|Sauer, Thomas - Tom|
Submitted to: Geological Society of America Meeting
Publication Type: Abstract Only
Publication Acceptance Date: 4/4/2000
Publication Date: N/A
Citation: N/A Interpretive Summary:

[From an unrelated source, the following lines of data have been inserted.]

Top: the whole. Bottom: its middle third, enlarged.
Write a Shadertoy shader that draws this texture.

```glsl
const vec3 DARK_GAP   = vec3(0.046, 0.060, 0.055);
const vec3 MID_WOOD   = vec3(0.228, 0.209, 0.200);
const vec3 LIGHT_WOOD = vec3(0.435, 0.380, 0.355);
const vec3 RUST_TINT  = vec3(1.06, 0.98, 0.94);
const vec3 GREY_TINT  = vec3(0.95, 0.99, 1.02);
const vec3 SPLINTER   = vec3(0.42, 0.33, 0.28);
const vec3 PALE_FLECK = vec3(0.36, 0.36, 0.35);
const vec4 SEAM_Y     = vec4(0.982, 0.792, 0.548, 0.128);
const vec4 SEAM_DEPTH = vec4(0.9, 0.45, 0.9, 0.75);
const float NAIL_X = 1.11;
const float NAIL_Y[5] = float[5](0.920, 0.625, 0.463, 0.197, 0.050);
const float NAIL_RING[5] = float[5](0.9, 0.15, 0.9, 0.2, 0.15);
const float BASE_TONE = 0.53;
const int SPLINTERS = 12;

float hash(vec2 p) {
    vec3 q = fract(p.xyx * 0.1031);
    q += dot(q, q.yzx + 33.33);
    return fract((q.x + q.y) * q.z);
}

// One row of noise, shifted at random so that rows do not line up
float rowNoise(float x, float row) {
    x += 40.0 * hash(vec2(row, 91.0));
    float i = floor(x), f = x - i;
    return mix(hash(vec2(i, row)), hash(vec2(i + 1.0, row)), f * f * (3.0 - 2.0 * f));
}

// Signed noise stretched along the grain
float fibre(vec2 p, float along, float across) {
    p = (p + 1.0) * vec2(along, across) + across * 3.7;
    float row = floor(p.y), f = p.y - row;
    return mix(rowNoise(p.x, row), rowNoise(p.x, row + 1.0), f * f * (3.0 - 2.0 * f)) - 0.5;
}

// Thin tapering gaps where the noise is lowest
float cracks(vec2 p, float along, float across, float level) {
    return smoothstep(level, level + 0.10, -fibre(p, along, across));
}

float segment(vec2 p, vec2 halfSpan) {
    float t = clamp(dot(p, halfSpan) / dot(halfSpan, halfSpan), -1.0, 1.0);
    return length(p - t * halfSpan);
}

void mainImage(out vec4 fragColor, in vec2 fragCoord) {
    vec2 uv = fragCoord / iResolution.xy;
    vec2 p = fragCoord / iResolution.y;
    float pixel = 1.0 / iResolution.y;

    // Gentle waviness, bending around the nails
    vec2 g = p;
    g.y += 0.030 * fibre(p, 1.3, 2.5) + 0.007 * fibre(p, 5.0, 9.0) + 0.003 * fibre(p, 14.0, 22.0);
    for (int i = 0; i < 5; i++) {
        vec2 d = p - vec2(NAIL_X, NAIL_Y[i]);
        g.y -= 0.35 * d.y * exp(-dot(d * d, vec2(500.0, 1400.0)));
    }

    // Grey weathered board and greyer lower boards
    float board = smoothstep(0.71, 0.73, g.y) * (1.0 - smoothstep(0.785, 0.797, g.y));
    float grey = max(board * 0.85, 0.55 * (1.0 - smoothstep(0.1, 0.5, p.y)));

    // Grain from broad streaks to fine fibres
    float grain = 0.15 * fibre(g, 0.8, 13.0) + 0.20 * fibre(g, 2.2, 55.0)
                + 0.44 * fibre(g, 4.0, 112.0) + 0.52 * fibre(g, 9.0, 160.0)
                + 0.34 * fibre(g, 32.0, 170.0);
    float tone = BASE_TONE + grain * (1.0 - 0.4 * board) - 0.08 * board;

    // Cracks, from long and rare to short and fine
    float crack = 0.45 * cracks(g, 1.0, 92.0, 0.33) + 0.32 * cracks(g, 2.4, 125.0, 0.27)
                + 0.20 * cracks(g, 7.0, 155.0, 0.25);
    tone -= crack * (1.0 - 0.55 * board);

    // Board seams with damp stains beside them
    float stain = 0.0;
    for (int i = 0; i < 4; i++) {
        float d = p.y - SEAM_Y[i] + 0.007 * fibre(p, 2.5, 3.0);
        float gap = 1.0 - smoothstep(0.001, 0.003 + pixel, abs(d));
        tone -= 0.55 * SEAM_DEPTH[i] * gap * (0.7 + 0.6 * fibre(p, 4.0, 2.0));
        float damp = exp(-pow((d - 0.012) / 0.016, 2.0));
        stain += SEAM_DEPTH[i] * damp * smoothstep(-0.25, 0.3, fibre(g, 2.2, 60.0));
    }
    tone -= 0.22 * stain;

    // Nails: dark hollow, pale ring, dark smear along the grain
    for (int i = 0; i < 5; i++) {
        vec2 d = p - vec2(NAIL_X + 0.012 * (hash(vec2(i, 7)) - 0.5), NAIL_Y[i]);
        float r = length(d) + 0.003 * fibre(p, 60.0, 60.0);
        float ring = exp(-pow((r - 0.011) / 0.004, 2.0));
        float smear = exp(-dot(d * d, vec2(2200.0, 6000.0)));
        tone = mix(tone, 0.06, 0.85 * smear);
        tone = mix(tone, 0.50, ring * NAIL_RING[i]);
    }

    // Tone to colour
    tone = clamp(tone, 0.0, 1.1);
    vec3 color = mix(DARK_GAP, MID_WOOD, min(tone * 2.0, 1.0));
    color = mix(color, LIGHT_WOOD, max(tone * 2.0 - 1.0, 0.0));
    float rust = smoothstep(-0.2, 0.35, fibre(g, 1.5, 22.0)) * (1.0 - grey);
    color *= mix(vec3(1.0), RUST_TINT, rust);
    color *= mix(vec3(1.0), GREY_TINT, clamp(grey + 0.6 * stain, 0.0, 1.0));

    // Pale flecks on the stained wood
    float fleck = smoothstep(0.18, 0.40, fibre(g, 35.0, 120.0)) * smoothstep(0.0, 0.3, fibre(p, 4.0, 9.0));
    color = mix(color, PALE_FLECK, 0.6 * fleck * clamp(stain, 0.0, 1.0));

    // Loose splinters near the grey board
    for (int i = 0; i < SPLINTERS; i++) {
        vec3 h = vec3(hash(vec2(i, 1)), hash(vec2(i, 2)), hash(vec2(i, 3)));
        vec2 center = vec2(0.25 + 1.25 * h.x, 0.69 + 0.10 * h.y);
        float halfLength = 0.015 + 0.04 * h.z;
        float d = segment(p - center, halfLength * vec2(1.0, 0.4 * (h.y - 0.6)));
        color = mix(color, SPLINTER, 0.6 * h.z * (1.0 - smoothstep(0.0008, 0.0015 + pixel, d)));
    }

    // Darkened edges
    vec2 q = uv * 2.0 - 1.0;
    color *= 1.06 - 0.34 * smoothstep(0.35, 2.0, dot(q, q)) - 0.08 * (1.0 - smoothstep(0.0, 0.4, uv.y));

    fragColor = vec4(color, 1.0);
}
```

Technical Abstract: More than ninety percent of the springs in northwestern Arkansas that have discharges of 0.15 m**3/sec or greater lie within 300 meters of regional faults and lineaments. The hydrogeologic importance of these structural features, which are systematic, brittle fractures that occur in near-horizontally, nonhomogeneous, anisotropic carbonate rocks, is that they serve as the primary vertical avenues of interaquifer flow. Mixing of waters from multiple shallow and deep flow sources is the rule rather than the exception at major springs, and assessment of water-quality changes provides a valuable constraint for conceptual models. Recent studies monitoring time-variable discharge and selected water-quality parameters in springs, wells, and surface drainages are being measured in six ground-water basins at the Savoy Experimental Watershed (SEW), Northwest Arkansas. Continuous sampling indicates that timing of sample collection can be critical at springs or wells affected by these structural controls. In addition to documenting system variability and helping formulate sampling rationale, preliminary data from continuous monitors and discrete hydrologic event sampling is providing valuable information on budget contributions from these complex ground-water systems.